In our “muscle centric” approach to exercise, we would first have you focus less on weight and more on body composition. If you add lean muscle which would be one of the main benefits of strength training, then you are adding metabolically active tissue. The idea of muscle being metabolically active goes well beyond simply increasing your resting metabolic rate. When you contract your muscles through strength training exercise you are releasing cell signaling myokines. These myokines also interact with adipokines (cell signals from fat cells) and cell signals from the gut microbiome. This myokine signaling is what is believed to be responsible for many of the benefits associated with exercise and High Intensity Strength Training.
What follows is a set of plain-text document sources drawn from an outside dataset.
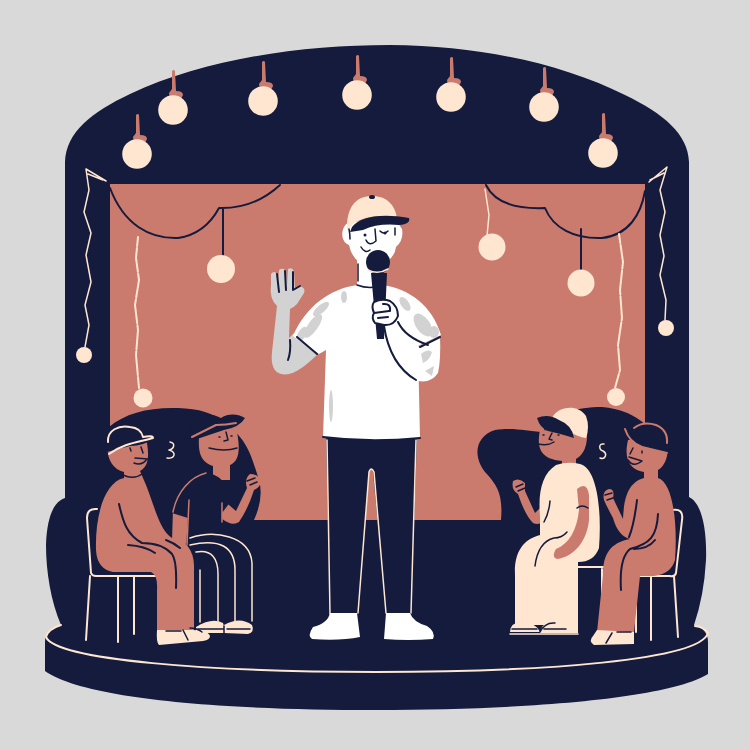
<!DOCTYPE html>
<html lang="en">
<head>
<meta charset="utf-8">
<title>Comedian on stage</title>
<style>
:root { --paper:#d9d9d9; --navy:#141b3d; --clay:#ca7b6d; --cream:#fee6d0; --white:#fff; --shade:#d2d2d2; }
html, body { margin:0; height:100%; overflow:hidden; background:var(--paper); }
svg { display:block; width:750px; height:750px; }
.navy { fill:var(--navy); }
.clay { fill:var(--clay); }
.cream { fill:var(--cream); }
.white { fill:var(--white); }
.shade { fill:var(--shade); }
.line { fill:none; stroke:var(--navy); stroke-width:2; stroke-linecap:round; stroke-linejoin:round; }
.cream-line { fill:none; stroke:var(--cream); stroke-width:2; stroke-linecap:round; stroke-linejoin:round; }
.clay-line { fill:none; stroke:var(--clay); stroke-width:2; stroke-linecap:round; stroke-linejoin:round; }
.thin { stroke-width:1.5; }
.cord { stroke-dasharray:9 2 14 1; }
</style>
</head>
<body>
<svg viewBox="0 0 750 750" role="img" aria-label="A comedian with a microphone waves on a small stage while four people sit and listen">
<defs>
  <g id="lamp">
    <path class="clay" d="M-1-39q2-2 3 0l1 20q7 0 7 4l-2 4h-11l-1-6 3-4z"/>
    <circle class="cream" r="14.8"/>
  </g>
  <clipPath id="shirt-area"><path d="M357 285C330 289 306 306 293 336L319 354 326 350 323 437Q370 443 420 438L418 346 441 335C432 305 409 289 383 285Q370 289 357 285Z"/></clipPath>
</defs>

<g id="stage">
  <path class="navy" d="M65 498V162C66 132 92 112 130 94C205 59 300 45 390 45C480 46 560 63 625 95C664 114 688 134 689 162V497C702 503 707 530 706 560Q704 596 694 625Q708 629 708 642V674C670 698 530 710 376 710C220 710 85 699 45 671V642Q45 629 61 625C51 602 46 572 46 545C47 518 53 502 65 498Z"/>
  <path class="clay" d="M110 184H645V520H110Z"/>
  <path class="navy" d="M109 427C125 413 150 407 178 408C199 409 213 412 226 424C249 440 253 462 259 480Q264 498 254 520H109Z"/>
  <path class="navy" d="M501 520C503 495 498 486 485 472C472 455 476 436 495 430C514 427 526 431 543 432C553 413 577 407 602 407Q628 409 646 425V520Z"/>
  <path class="cream-line" d="M61 625Q48 629 46 637C56 660 210 672 376 672C545 672 700 660 708 633Q704 627 695 626"/>
</g>

<g id="ceiling-lamps">
  <use href="#lamp" x="137" y="154"/>
  <use href="#lamp" x="173" y="110"/>
  <use href="#lamp" x="263" y="101"/>
  <use href="#lamp" x="357" y="95"/>
  <use href="#lamp" x="451" y="97"/>
  <use href="#lamp" x="544" y="107"/>
  <use href="#lamp" x="603" y="153"/>
</g>

<g id="garlands">
  <path class="line" d="M110 188C124 225 150 239 178 238Q205 234 219 208Q254 209 280 185M223 208V257"/>
  <path class="line" d="M486 185Q498 210 545 208C553 228 574 239 602 238C629 235 641 214 645 191M581 229V271"/>
  <path class="cream-line thin" d="M485 189L489 215 487 236"/>
  <circle class="cream" cx="221" cy="269" r="14"/>
  <circle class="cream" cx="492" cy="247" r="13.5"/>
  <circle class="cream" cx="581" cy="283" r="13.5"/>
  <path class="cream-line cord" d="M138 237L136 258 139 280 135 305 138 330 136 355 139 388"/>
  <path class="cream-line cord" d="M619 234L623 262 620 290 622 318 618 345 620 370 615 388"/>
  <circle class="cream" cx="143" cy="398" r="9.5"/>
  <circle class="cream" cx="616" cy="397" r="9"/>
  <path class="cream-line thin" d="M106 181L86 169 89 190 84 212 91 233 86 255 91 282 85 305 89 325 85 347M88 174L103 180"/>
  <path class="cream-line thin" d="M649 182L667 167 660 190 665 212 660 235 664 256 660 275 666 300 665 320M650 180L664 173"/>
  <circle class="cream" cx="84" cy="355" r="8"/>
  <circle class="cream" cx="666" cy="328" r="8"/>
</g>

<g id="guest-left-back">
  <path class="clay" d="M199 437C198 453 201 462 213 466V480H230V465C240 461 240 448 237 432L227 425Z"/>
  <path class="navy" d="M192 434C188 419 203 409 221 418C230 412 240 415 245 418Q240 427 224 430L194 440Z"/>
  <path class="clay-line" d="M192 437L216 425Q226 425 236 423"/>
  <path class="line thin" d="M209 448Q225 452 237 448M226 432L228 440 224 441M219 437h1M231 436h1"/>
  <path class="clay" d="M173 508L188 508 187 543Q180 548 172 540Z"/>
  <path class="clay" d="M222 499L236 511 247 488Q244 479 250 474Q260 474 261 483Q259 488 254 490Q248 509 239 522Q232 527 221 518Z"/>
  <path class="navy" d="M207 473C189 477 177 492 172 513L188 518 186 547Q206 556 222 541V513L231 501C228 483 220 475 207 473Z"/>
  <path class="clay-line thin" d="M189 500L187 545M206 473C190 477 177 492 173 512M222 503V522"/>
  <path class="line thin" d="M247 481L255 478M250 485L257 482"/>
  <path class="cream-line thin" d="M190 538C214 530 250 535 252 563V621M190 545C220 538 235 547 235 570V621M196 552C212 549 218 559 218 574V621M200 570V622"/>
  <path class="cream" d="M196 633V627Q212 617 223 623L226 633Z"/>
  <path class="cream" d="M224 633V625Q240 616 252 625Q255 632 248 634Z"/>
  <path class="line thin" d="M198 629H224M227 629H250M224 626V633"/>
</g>

<g id="guest-left-front">
  <path class="cream-line" d="M97 509Q87 508 87 518L91 573Q92 576 96 576H158M90 576L86 640M118 576V642M134 576V634"/>
  <path class="clay" d="M108 443C106 458 112 469 124 472V478C105 482 95 514 96 550Q97 569 113 572H151Q158 575 157 590V630H194V565Q193 542 172 538C158 529 154 502 143 478L140 471C150 466 149 452 146 438Z"/>
  <path class="navy" d="M107 444C104 430 116 425 131 427Q142 428 143 436L154 438Q144 446 130 446L107 452Z"/>
  <path class="cream-line" d="M108 442C107 430 119 425 130 427Q141 428 143 437Q153 435 153 438C140 442 124 443 109 454"/>
  <path class="line thin" d="M134 463Q142 466 147 459M135 458L148 459M141 447L143 453M130 448L131 451M123 475Q134 480 142 474"/>
  <path class="line" d="M119 504C123 522 127 535 142 543Q162 543 172 554Q177 561 176 588M128 545Q145 546 155 553M166 540Q174 543 180 548"/>
  <path class="cream" d="M157 630H188Q208 629 210 636Q210 640 203 641L159 645Q156 642 157 630Z"/>
  <path class="line thin" d="M183 630L188 640M166 631H181M190 628Q197 628 202 632"/>
  <path class="cream-line thin" d="M170 442C176 443 174 449 169 450C177 452 175 459 167 458"/>
</g>

<g id="guest-right-back">
  <path class="cream-line" d="M578 567H608M602 569V626"/>
  <path class="clay" d="M540 430C536 450 542 459 562 461V474H576V459Q588 452 587 432Z"/>
  <path class="cream" d="M552 418C557 407 577 403 586 416Q590 427 586 438Q578 437 570 432L552 427Z"/>
  <path class="navy" d="M537 418Q548 413 559 420Q572 425 574 438Q558 433 548 431Q540 428 537 418Z"/>
  <path class="line thin" d="M538 444Q548 446 554 442M552 433L549 439 552 440M543 435h1M558 435h1"/>
  <path class="clay" d="M513 481Q519 477 525 483V491L535 513 547 501 551 515Q541 527 533 523Q525 515 518 494Q511 490 513 481Z"/>
  <path class="line thin" d="M516 487L523 484M518 491L525 488"/>
  <path class="cream" d="M556 465C542 474 538 492 540 516V535C521 540 514 555 515 575V625H578V562Q594 562 599 548C602 510 597 468 580 464Q568 461 556 465Z"/>
  <path class="clay" d="M577 489Q587 481 589 495V520C587 541 574 557 557 559Q551 557 556 549C569 544 577 530 579 510Z"/>
  <path class="line thin" d="M550 501Q549 513 544 522M535 566Q538 542 554 538Q562 538 567 532M577 508Q582 504 588 508"/>
  <path class="cream" d="M510 632Q510 623 522 621Q535 622 540 632ZM540 633Q541 624 552 621L578 623V633Z"/>
  <path class="line thin" d="M512 629H537M544 629H566M540 632Q545 622 555 623"/>
  <path class="cream-line thin" d="M510 634H578"/>
</g>

<g id="guest-right-front">
  <path class="cream-line" d="M672 510Q684 508 682 520L676 573Q675 577 670 576H625M674 576L678 637M651 576V640M636 576V632"/>
  <path class="clay" d="M628 440C624 457 628 469 644 472V478C630 482 624 494 623 519L613 498Q615 489 609 489Q602 491 604 500Q607 507 613 518Q618 536 630 539C610 543 603 554 603 575L597 632H634L640 576H654Q671 574 675 560C678 520 672 482 658 478V470C668 464 670 448 665 436Z"/>
  <path class="navy" d="M624 428Q630 441 641 446L668 454Q670 431 657 425Q642 421 634 430Z"/>
  <path class="clay-line" d="M625 429Q629 442 642 447L667 453M634 428Q643 421 656 425Q668 430 667 443"/>
  <path class="line thin" d="M629 457L642 461Q633 468 628 460M633 448L630 454M642 451v2M605 495L612 493M607 500L613 498"/>
  <path class="line" d="M637 500Q634 525 629 537M621 590Q619 558 630 549C650 544 657 536 658 514M634 549Q648 549 655 540"/>
  <path class="cream" d="M597 630L634 632V644L594 645Q588 641 593 636Z"/>
  <path class="line thin" d="M612 633L606 643M617 632H631"/>
  <path class="cream-line thin" d="M604 444C598 443 599 450 603 451C608 454 605 460 600 458"/>
</g>

<g id="comedian">
  <path class="navy" d="M326 437H417L411 614H386L373 472Q371 466 369 472L358 614H330Z"/>
  <path class="cream-line thin" d="M327 440L330 614M358 613L369 472Q371 466 374 472L386 613M416 440L411 613"/>
  <path class="white" d="M330 613H357L360 637Q340 641 312 639Q307 636 313 627Q328 623 330 613ZM386 613H410Q413 622 427 626Q436 632 433 639Q408 641 384 639Z"/>

  <g id="waving-arm">
    <path class="shade" d="M294 333L318 354C305 366 293 377 281 374Q270 371 272 352L277 306Q269 299 271 284L271 274Q274 270 277 274L278 284 279 270Q283 267 286 271L287 285 288 269Q292 267 294 271L295 290 300 286Q306 288 304 293L297 304Q293 308 290 309L289 338Z"/>
    <path class="line" d="M277 274L279 292M285 271L286 290M293 272V290L300 286M290 340Q291 352 288 360"/>
  </g>
  <path class="white" d="M417 347L440 336Q441 360 438 373Q430 385 414 380Q398 368 382 327L398 318Q404 333 418 347Z"/>
  <path class="white" d="M357 285C330 289 306 306 293 336L319 354 326 350 323 437Q370 443 420 438L418 346 441 335C432 305 409 289 383 285Q370 289 357 285Z"/>
  <g class="shade" clip-path="url(#shirt-area)">
    <ellipse cx="313" cy="326" rx="5" ry="14" transform="rotate(35 313 326)"/>
    <ellipse cx="321" cy="309" rx="10" ry="4" transform="rotate(-40 321 309)"/>
    <ellipse cx="344" cy="297" rx="3" ry="6"/>
    <ellipse cx="302" cy="334" rx="4" ry="8" transform="rotate(30 302 334)"/>
    <ellipse cx="423" cy="325" rx="7" ry="13" transform="rotate(-35 423 325)"/>
    <ellipse cx="405" cy="304" rx="4" ry="8" transform="rotate(-35 405 304)"/>
    <ellipse cx="434" cy="332" rx="5" ry="6"/>
    <ellipse cx="331" cy="406" rx="2" ry="16"/>
  </g>
  <path class="shade" d="M421 354Q428 348 432 352Q430 360 423 363ZM425 371L434 366 432 376Z"/>
  <path class="line" d="M297 337L317 354M420 347L440 337M323 437Q370 443 420 438M384 326C388 352 399 370 416 380M398 322Q405 337 428 345"/>
  <path class="white" d="M357 255H382V285Q370 290 357 285Z"/>
  <path class="line thin" d="M357 285Q370 290 384 285M358 264V281"/>
  <g id="head">
    <path class="white" d="M349 222C340 227 340 242 349 245Q353 265 373 266Q394 263 396 247Q404 240 402 229L396 220Z"/>
    <path class="cream" d="M347 231C346 207 356 196 372 196C387 196 395 205 397 218Q372 212 354 223Z"/>
    <ellipse class="navy" cx="372" cy="197" rx="3" ry="2"/>
    <path class="navy" d="M352 227C360 217 380 213 409 218Q411 224 399 225Q378 223 363 230L350 232Z"/>
    <path class="line thin" d="M349 229Q350 234 350 239M375 229L376 241Q369 247 366 240M361 247Q365 254 370 250M395 228V235M380 231Q384 235 388 231"/>
    <circle class="navy" cx="365" cy="235" r="1.5"/><circle class="navy" cx="385" cy="233" r="1.5"/>
  </g>
  <g id="microphone">
    <path class="navy" d="M371 273H387L384 339H377Z"/>
    <circle class="navy" cx="378" cy="262" r="12"/>
    <path class="cream-line thin" d="M368 270Q378 275 388 269"/>
  </g>
  <g id="gripping-hand">
    <path class="white" d="M374 302Q379 298 390 300Q398 304 398 315Q396 325 386 326L375 323Q371 319 373 312Q371 306 374 302Z"/>
    <path class="line" d="M374 302Q382 298 390 301Q398 306 398 316Q394 326 384 325L375 323Q371 318 374 313Q371 306 374 302ZM374 313L389 311M378 318L388 317M383 304Q391 303 390 311"/>
  </g>
</g>
</svg>
</body>
</html>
You can see a full list of benefits on our blog here.
If you combine strength training with a good nutrition protocol you can simultaneously add muscle while losing body fat. The smart combination of both nutrition and strength training is the most efficient and long lasting approach to changing body composition.
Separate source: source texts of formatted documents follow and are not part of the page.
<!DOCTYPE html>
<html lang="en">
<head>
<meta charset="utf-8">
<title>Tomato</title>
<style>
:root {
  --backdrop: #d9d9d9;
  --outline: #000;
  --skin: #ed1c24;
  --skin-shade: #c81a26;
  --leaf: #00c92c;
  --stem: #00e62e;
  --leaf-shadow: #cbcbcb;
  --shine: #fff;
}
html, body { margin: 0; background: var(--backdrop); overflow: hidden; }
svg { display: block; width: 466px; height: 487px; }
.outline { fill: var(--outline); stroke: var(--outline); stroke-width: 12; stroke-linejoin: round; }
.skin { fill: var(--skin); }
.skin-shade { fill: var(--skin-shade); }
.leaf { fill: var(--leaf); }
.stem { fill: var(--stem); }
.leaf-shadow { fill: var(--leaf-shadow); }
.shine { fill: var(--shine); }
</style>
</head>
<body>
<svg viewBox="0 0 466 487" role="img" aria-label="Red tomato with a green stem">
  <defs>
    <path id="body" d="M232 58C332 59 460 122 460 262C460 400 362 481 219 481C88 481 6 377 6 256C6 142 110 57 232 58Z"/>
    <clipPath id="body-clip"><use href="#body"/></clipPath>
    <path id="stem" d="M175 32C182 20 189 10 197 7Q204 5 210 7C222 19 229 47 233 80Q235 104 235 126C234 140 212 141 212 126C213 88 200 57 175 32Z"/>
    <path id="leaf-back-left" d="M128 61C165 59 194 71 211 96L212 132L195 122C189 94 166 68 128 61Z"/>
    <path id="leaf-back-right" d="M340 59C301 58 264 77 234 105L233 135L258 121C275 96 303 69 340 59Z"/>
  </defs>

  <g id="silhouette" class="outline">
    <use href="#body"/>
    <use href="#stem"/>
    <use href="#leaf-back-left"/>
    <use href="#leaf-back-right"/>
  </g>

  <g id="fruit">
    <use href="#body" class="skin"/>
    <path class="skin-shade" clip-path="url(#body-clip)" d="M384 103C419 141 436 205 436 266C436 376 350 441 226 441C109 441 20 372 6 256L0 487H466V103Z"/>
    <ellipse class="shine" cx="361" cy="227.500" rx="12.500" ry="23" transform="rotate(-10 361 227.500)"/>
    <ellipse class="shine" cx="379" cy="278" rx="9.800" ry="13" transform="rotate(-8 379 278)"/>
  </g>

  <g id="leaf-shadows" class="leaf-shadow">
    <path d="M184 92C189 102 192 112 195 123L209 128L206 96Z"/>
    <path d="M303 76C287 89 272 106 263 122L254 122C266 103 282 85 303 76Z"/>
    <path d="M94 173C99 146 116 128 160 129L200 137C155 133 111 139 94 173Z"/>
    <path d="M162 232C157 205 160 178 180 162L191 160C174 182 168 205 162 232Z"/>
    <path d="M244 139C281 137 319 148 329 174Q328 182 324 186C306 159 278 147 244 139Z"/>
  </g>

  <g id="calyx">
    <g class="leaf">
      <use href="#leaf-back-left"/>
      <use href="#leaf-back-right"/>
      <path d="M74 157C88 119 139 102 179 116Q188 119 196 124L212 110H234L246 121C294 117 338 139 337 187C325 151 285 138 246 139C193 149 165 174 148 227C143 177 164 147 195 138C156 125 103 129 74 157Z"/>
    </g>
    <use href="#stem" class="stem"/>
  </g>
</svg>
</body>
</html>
Dieting alone or in conjunction with “aerobic” training in the absence of strength training can sometimes lead to what we refer to as “indiscriminate” weight loss. This means that you are potentially losing both fat and muscle. We want to provide a stimulus through strength training that sends a signal to our body that the muscle is necessary and therefore must be maintained or even gained during calorie restriction.
Exercise alone can sometimes work but it is not the most efficient method and is not necessarily the best strategy for long term results. I’m sure you know of some athletes who were very active while training for their sport and also lean during their competitive years. Then, they get to a point in life when they are no longer as active yet do not adjust their nutrition accordingly. In other words they continue to eat as if they are still training as they did previously. As a result, they often gain body fat. As the saying goes “You can’t out train a bad diet.”